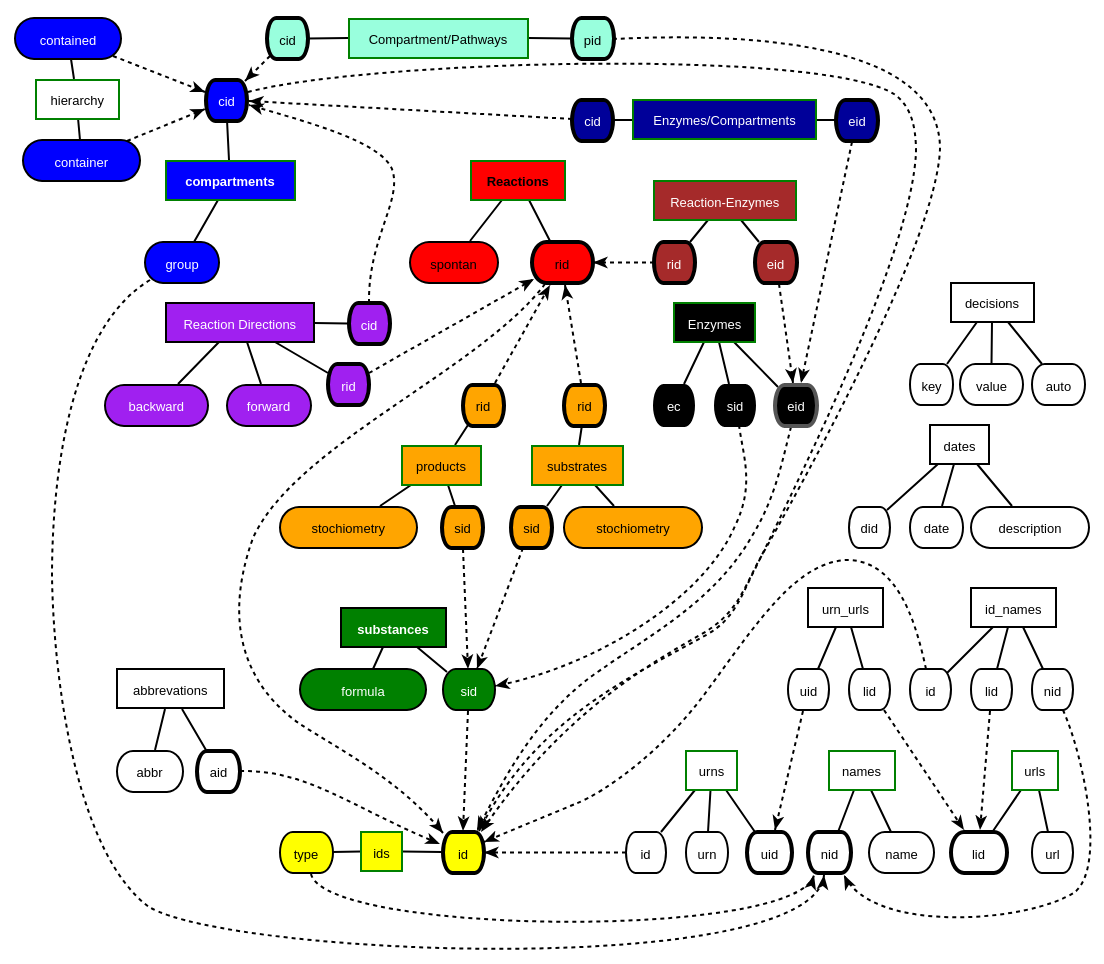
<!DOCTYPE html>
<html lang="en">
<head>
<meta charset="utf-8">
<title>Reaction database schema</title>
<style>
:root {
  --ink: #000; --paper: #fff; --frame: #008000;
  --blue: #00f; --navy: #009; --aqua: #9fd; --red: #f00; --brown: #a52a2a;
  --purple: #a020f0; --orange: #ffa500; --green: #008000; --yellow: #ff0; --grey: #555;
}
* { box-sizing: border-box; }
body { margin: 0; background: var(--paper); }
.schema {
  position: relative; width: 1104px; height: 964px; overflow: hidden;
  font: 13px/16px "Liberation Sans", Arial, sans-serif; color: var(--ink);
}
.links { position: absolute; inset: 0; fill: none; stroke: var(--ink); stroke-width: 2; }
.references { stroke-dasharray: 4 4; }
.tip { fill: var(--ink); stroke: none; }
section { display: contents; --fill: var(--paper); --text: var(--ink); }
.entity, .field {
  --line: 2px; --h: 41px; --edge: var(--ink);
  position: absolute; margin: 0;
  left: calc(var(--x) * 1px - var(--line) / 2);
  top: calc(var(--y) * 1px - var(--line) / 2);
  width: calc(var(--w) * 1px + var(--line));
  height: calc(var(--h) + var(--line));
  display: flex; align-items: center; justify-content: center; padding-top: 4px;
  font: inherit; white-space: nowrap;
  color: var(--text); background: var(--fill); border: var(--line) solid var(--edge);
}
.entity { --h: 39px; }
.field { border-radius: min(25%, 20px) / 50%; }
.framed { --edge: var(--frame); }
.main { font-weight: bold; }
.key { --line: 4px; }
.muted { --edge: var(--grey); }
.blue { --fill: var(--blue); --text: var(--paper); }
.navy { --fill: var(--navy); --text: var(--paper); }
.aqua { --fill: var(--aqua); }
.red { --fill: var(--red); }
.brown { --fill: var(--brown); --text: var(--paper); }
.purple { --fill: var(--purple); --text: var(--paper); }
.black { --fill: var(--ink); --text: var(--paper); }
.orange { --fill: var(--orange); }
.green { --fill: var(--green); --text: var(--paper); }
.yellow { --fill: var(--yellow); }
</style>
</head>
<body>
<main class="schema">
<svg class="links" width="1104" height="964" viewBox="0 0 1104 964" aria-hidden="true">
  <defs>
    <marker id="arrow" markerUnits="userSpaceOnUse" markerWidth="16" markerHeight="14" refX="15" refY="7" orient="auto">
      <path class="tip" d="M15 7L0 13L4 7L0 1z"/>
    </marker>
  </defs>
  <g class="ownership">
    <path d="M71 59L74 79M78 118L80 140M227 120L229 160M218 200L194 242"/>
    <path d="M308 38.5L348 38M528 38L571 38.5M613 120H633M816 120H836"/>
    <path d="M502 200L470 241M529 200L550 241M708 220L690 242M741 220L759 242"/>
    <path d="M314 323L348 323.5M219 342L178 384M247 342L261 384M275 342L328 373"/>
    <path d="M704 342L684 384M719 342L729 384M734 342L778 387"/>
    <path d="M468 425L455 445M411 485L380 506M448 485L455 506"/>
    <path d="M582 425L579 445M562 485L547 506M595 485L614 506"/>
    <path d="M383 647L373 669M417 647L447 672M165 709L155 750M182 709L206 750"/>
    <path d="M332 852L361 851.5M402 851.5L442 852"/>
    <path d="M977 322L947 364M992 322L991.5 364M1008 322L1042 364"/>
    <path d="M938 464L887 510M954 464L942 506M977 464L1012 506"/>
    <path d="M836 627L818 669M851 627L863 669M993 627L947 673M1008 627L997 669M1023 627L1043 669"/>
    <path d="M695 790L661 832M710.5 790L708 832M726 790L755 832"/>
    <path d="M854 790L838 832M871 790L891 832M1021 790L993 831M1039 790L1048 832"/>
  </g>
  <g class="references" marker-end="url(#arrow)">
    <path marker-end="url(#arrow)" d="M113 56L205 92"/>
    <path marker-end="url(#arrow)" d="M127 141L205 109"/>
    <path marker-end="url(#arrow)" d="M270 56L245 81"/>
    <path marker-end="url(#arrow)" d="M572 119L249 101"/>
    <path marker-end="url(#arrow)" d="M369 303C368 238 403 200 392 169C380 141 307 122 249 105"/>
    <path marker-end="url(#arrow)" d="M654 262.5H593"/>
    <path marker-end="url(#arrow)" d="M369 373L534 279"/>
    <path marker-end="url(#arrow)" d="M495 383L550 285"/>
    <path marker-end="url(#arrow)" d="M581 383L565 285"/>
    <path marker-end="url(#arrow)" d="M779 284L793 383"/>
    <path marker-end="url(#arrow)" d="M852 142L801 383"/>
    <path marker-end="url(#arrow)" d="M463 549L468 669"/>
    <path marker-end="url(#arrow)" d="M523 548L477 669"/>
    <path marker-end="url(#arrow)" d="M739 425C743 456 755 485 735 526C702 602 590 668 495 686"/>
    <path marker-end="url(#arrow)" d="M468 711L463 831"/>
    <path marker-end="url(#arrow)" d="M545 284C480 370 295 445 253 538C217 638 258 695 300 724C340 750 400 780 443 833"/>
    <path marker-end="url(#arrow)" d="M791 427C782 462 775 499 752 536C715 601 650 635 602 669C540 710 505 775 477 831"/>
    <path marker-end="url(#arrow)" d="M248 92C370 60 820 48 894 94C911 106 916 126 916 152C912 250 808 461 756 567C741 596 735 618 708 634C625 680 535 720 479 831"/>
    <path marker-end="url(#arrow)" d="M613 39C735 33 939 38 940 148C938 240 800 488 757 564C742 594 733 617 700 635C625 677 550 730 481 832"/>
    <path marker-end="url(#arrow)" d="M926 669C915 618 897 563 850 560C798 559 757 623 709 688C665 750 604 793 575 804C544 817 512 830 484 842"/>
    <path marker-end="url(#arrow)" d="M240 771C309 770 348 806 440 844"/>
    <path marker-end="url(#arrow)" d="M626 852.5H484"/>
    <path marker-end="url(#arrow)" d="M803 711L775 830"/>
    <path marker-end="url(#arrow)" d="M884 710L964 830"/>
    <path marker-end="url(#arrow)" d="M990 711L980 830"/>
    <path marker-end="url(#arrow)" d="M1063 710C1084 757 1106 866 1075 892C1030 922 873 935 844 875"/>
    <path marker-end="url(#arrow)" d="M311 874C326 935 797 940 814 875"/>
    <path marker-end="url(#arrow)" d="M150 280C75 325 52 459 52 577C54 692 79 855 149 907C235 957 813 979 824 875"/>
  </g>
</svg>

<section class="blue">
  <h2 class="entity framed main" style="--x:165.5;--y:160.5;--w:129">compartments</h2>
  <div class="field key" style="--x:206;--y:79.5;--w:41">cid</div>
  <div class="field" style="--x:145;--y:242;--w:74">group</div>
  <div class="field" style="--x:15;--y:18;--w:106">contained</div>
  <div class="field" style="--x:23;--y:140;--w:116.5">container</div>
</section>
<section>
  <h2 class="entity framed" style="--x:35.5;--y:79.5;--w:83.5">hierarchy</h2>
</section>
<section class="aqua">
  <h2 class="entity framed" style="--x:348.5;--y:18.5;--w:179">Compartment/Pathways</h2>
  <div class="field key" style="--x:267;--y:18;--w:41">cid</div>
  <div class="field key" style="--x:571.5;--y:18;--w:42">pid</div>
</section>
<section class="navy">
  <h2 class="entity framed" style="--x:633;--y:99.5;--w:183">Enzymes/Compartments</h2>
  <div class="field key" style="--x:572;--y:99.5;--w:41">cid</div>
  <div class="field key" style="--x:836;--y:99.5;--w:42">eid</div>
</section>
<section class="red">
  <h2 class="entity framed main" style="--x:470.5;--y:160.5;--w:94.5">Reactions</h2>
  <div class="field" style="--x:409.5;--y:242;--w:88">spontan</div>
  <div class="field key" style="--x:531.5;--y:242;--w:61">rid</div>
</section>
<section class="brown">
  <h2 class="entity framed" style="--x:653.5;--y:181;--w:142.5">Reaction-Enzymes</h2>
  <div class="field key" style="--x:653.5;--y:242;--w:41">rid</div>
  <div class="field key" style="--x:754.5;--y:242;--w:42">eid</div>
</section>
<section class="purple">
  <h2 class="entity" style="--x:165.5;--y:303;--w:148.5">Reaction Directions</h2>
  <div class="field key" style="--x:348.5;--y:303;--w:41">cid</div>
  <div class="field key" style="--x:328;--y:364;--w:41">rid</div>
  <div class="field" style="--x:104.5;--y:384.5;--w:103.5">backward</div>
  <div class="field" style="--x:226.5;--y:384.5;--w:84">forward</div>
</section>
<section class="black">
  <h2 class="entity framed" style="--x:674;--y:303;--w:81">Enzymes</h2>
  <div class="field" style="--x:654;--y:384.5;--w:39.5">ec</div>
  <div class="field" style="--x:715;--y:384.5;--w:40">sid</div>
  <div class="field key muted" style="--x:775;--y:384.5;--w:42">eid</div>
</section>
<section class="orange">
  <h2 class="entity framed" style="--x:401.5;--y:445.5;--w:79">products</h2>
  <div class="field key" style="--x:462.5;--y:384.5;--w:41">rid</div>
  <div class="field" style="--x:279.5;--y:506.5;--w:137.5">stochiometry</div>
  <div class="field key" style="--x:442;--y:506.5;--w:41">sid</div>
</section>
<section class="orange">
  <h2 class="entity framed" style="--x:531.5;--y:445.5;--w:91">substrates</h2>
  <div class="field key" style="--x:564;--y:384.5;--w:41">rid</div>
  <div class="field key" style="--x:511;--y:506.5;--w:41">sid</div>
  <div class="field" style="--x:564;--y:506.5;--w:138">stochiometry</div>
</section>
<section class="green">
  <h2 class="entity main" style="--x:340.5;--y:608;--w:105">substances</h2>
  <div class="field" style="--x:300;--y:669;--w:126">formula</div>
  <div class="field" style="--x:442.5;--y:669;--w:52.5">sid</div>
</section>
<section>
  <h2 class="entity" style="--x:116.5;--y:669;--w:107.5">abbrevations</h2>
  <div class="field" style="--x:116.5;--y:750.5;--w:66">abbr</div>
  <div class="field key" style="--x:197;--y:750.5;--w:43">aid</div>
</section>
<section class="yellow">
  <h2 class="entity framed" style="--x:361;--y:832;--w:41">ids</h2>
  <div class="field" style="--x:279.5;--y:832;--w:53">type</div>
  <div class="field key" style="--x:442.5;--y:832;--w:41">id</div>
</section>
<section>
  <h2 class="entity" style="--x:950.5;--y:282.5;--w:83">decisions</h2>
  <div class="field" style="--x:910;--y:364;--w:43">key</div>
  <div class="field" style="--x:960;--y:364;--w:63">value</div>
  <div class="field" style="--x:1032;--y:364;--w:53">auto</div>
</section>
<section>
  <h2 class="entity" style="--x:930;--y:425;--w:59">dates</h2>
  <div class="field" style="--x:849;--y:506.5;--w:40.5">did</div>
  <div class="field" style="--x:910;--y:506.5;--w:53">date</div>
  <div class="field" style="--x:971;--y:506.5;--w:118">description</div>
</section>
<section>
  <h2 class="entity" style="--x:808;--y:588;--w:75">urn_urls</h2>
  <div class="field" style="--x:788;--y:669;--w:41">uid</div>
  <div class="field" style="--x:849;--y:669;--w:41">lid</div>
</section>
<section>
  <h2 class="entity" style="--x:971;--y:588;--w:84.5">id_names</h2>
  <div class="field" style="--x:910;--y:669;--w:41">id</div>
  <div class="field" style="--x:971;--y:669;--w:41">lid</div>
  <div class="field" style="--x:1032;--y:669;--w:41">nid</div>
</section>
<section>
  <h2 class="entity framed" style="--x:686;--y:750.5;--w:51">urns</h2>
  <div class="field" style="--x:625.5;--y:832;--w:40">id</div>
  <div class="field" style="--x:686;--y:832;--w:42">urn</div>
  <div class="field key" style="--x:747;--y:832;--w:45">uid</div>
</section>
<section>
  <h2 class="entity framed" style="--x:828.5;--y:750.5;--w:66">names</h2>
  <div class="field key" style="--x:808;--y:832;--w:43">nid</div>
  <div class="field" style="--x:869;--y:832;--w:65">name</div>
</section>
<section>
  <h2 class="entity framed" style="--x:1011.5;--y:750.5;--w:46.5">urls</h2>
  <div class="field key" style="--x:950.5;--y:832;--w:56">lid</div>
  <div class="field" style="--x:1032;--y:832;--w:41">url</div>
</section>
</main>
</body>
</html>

* * * * * * * * *

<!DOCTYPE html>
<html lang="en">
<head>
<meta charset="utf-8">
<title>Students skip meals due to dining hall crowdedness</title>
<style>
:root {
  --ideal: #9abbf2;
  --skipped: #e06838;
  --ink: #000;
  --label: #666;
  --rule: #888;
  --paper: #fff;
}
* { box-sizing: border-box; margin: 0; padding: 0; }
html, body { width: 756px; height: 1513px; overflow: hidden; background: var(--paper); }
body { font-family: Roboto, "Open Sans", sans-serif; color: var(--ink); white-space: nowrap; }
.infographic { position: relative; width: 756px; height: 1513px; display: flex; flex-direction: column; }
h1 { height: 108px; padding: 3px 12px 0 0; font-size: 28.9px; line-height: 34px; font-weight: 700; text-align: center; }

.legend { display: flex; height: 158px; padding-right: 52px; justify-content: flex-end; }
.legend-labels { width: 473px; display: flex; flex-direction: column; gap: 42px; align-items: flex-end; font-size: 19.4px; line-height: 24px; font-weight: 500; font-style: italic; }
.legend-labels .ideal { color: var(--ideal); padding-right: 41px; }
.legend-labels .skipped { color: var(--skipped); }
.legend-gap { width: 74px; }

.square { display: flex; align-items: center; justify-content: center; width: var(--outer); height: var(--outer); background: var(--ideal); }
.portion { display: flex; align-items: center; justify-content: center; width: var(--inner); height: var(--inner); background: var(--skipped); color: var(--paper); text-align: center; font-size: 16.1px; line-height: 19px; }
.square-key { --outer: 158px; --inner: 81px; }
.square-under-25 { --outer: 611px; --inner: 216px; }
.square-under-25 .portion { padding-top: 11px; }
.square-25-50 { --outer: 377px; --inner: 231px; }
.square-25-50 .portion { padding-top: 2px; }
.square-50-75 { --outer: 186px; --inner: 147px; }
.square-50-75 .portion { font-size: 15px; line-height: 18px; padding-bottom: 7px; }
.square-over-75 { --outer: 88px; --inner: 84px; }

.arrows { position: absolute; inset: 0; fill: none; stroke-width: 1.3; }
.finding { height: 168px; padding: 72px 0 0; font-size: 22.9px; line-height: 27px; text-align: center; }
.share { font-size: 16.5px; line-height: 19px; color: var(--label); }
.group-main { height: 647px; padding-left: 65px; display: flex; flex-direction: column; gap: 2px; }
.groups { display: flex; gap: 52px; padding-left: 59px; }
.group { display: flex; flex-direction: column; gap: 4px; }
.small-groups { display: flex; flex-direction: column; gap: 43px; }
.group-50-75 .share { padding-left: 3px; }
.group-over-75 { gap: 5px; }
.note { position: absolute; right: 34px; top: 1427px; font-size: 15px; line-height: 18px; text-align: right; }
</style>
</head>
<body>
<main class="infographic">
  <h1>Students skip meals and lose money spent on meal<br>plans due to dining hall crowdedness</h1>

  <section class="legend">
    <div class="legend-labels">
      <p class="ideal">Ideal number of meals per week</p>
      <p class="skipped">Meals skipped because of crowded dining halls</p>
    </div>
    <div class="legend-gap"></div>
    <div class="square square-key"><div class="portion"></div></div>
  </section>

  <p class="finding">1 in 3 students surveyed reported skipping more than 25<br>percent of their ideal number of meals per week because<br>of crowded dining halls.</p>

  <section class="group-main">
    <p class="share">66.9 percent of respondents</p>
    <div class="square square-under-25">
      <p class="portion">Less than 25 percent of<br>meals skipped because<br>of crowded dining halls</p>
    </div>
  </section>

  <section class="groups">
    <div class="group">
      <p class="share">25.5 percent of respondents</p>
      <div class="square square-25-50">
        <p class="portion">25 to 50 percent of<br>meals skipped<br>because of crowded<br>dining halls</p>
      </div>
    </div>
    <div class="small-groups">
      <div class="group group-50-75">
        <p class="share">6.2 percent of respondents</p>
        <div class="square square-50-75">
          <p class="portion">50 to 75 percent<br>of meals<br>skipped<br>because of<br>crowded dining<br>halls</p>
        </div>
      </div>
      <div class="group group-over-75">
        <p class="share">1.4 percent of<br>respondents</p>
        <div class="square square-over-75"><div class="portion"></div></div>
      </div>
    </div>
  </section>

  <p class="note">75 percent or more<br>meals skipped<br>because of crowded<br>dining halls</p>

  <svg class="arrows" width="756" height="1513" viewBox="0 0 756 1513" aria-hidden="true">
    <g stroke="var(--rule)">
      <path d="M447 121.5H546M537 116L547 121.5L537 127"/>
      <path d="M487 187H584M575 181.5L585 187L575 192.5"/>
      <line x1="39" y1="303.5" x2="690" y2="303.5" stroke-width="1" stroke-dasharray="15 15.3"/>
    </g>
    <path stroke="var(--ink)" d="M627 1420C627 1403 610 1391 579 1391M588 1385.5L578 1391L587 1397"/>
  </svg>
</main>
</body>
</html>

* * * * * * * * *

* _THE TASK_:
The lines in the listing that include the word "schema" are to be counted; give only that number.

* _REPLY_:
3